Welcome to Baltimore Pride Week! The festivities are off to a fabulous start with Iron Crow’s final offering of the season, “BootyCandy,” now running at Theatre Project, which has been designated ‘The Official Show of Baltimore Pride 2017.’ Written by Robert O’Hara, it is a darkly comic look into the life and times of one gay, black man’s journey. While there are a couple of rather puzzling detours along the way, the ride is never less than immensely entertaining.
Director Brandon Rashad Butts – and I have to stop here to point out the delicious irony of a guy named Butts directing a play called Booty Candy – has assembled exactly the quality of cast and crew that we have all come to expect from Iron Crow productions. In a smartly paced series of vignettes, the various characters come to life in rapid succession, sometimes so quickly that I had to stop and ask myself whether some of them were being seen for the first time or had we seen them in a previous sketch? Always problematic with a series of sketches and a small cast playing multiple parts, Butts nonetheless skillfully weaves the whole production into a wonderful tapestry.
…Iron Crow has hit another home run in this timely and relevant production.

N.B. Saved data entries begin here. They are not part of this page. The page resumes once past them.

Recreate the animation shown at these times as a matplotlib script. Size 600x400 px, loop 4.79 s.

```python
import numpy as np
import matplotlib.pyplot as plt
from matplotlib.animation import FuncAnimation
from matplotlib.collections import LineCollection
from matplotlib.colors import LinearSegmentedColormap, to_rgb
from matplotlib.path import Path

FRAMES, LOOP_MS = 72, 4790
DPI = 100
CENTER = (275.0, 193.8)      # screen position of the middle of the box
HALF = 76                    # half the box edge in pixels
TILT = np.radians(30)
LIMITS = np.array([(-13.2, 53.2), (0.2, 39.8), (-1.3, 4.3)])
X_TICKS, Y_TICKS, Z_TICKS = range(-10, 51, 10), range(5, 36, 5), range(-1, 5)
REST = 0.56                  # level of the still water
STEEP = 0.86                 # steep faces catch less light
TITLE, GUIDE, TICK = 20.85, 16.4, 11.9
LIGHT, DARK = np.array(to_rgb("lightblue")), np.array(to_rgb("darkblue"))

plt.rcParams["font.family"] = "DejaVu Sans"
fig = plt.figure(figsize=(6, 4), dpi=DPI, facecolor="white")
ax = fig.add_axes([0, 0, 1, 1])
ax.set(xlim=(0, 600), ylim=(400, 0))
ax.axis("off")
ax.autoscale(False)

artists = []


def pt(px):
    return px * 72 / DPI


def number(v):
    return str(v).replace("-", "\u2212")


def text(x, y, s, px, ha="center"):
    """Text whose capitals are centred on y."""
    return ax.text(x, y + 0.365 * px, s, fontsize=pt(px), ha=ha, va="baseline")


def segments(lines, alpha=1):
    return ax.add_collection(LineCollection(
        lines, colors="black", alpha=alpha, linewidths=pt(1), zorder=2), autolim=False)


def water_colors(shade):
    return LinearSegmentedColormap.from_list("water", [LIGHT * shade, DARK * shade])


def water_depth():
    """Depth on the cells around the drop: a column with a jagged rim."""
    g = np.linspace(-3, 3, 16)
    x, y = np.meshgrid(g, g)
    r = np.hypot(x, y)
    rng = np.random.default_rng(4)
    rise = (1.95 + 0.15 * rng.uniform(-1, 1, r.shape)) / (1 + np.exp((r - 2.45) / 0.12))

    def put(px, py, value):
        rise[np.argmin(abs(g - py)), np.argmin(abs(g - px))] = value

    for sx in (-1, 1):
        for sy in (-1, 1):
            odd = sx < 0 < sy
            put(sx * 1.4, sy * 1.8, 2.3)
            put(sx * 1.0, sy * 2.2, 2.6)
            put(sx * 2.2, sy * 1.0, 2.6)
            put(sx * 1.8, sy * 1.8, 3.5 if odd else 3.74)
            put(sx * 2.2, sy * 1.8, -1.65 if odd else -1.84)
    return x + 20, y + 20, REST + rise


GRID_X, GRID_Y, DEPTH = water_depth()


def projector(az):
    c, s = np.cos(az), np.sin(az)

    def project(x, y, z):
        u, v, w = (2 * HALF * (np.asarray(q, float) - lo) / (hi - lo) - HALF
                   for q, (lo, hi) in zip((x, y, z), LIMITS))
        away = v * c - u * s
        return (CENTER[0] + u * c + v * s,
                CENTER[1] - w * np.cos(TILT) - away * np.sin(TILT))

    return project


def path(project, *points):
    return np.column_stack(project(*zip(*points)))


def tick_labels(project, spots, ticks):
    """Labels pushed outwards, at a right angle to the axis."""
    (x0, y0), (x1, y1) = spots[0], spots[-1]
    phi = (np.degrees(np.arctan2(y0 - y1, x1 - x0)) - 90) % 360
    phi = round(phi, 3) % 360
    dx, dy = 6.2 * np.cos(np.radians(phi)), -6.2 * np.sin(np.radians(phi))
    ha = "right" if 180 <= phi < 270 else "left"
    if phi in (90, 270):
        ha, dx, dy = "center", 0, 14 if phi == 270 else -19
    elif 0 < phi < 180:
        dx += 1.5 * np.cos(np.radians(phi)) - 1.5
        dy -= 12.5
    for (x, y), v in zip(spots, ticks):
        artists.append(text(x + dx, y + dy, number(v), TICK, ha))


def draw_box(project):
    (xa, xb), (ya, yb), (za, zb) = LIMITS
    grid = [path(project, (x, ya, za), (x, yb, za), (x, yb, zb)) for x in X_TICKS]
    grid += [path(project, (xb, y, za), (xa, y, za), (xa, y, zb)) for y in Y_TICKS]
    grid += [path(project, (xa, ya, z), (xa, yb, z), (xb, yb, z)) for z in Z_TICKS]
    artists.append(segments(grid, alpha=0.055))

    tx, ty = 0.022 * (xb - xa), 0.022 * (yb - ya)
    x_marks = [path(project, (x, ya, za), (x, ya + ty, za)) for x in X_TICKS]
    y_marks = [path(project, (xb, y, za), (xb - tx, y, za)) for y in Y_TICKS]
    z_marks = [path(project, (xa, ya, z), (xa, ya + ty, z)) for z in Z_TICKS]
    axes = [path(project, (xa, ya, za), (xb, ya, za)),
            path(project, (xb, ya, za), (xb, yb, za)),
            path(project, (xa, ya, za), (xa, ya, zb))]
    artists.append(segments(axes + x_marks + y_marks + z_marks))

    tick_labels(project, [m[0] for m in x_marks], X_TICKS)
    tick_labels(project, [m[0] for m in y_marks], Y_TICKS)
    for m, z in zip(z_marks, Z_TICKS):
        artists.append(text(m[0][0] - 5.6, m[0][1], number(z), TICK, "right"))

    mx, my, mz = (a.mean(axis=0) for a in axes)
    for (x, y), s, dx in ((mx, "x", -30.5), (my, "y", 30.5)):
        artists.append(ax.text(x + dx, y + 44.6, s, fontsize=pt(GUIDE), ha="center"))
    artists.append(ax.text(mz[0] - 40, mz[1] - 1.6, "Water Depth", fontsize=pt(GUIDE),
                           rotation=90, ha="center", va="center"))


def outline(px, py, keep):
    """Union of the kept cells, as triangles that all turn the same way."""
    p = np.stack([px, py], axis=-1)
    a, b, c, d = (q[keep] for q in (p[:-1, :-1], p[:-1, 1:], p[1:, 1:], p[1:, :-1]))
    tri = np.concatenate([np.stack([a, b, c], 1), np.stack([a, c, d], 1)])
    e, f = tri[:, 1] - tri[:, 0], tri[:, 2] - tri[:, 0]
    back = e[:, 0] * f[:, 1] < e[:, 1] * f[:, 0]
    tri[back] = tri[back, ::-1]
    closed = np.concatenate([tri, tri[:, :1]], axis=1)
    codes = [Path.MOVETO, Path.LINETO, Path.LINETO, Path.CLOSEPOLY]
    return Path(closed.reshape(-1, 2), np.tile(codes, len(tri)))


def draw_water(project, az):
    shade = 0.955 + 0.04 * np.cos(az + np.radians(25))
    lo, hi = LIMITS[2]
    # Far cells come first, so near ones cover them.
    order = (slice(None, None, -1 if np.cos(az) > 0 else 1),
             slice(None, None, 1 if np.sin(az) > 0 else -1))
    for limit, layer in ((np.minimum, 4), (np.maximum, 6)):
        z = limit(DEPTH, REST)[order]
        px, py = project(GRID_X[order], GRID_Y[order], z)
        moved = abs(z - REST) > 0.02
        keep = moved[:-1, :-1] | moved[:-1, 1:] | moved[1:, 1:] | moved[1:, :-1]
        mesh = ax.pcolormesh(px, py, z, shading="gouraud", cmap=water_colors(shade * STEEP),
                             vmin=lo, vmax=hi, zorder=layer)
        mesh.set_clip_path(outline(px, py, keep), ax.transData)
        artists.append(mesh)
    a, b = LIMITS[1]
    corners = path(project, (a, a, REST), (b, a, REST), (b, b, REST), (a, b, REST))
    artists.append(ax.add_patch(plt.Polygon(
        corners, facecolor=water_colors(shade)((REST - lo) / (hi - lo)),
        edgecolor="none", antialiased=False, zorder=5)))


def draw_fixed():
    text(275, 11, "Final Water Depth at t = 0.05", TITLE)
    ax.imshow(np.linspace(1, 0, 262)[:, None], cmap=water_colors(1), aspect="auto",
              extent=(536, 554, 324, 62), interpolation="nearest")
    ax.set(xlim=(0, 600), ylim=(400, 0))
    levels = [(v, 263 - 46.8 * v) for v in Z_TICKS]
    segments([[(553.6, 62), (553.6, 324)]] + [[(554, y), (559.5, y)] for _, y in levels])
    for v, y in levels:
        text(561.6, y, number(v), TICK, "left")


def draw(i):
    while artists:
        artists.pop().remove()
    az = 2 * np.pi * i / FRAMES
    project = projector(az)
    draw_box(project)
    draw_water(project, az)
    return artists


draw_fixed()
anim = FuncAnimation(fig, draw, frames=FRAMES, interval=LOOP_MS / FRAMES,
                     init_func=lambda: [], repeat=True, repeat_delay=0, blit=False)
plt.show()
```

Bob Denton’s suitably minimalist set utilizes large blocks that serve as both seating and scene-suggestors to nice effect. Ryan Johnson does an excellent job with the lights, though some of the actors had a little trouble finding the sweet spot to stand in for the best illumination. Mika Eubanks captures the spirit of the times with terrific costuming.
Aquirra Lundy does a wonderful job portraying every one of the roles she plays in all the vignettes. She has an unexpected delicacy in some and in others, she’s as tough as shoe leather. In all of them, she is never less than utterly watchable.
Jey Holman is her female equal, foil, ex-partner, Mother and others, and she handles each of them with a range of skill that is quite impressive. As the mother in one particularly long monologue, she reminded me and probably most of the audience of the quintessential Mama on a Rant. You know what I mean – those times when Mom’s on a tear and you just have to sit quietly and take it, lest you make it worse. Holman made me cringe in the best kind of theatrical way.
Jared Swain is so darn good-looking that it came as a bonus that he is such a fine actor. He swings between personas with the ease of a Walinda. His dead-pan dad with few lines is his quietest moment in the play but he does it so well it speaks volumes about his approach to all his characters. And his speeches as the preacher who has a secret to share with his congregation are show stoppers. A talent I am going to look for in the future. If he’s on a stage, I want to see it!
Jessie Marciniak may well be one of the bravest actors I’ve seen in a while. He does clueless white boy so well that it seems effortless but really hits his stride in the dramatic moments. He had me in tears during one particularly heartbreaking scene, where he tells a man he just met, “I just wanna be held. I just wanna feel someone.” He is so completely honest and revealing in his speeches, his body language and his responses to the action that it’s proof this is an actor of substance, and seeing him in any production is going to be worth the price of the ticket.
Justin J. Bell plays Sutter, the one constant character in scene after scene. First introduced as a young boy, he has a beguiling innocence. As a teenager, the angst rolls off of him in waves as he discovers his gayness, much to the stock response of his less than accepting parents. As a young man, he is the perfect millennial in a scene with his grandmother and manages to explain the magic of smartphones to her without ever being smug or condescending, though the dialogue would have easily allowed that approach. Bell is delightfully self-actualized at every stage of Sutter’s development. On top of all that, he’s as ‘cute as Christmas,’ as my own grandma used to say. A terrific performance by an outstanding young actor.
“BootyCandy’s” central theme is one that has been little explored on stages until recently. Robert O’Hara’s play is a welcome addition to the growing canon of work that symbolizes the unique challenges of being black and gay. The themes of familial acceptance, relationships, how unfulfilling a realized revenge might be, consequences of your actions on others’ lives, all are in play here and Iron Crow has hit another home run in this timely and relevant production.
Running Time: 2 hours with a 15-minute intermission.
Advisory: Please note that “BootyCandy” explores mature themes, contains adult language, sexual content, partial nudity and violence. “BootyCandy” may not be suitable for patrons under the age of 18.
“Booty Candy” runs through June 18th, at Theatre Project, 45 West Preston Street. Click here for tickets.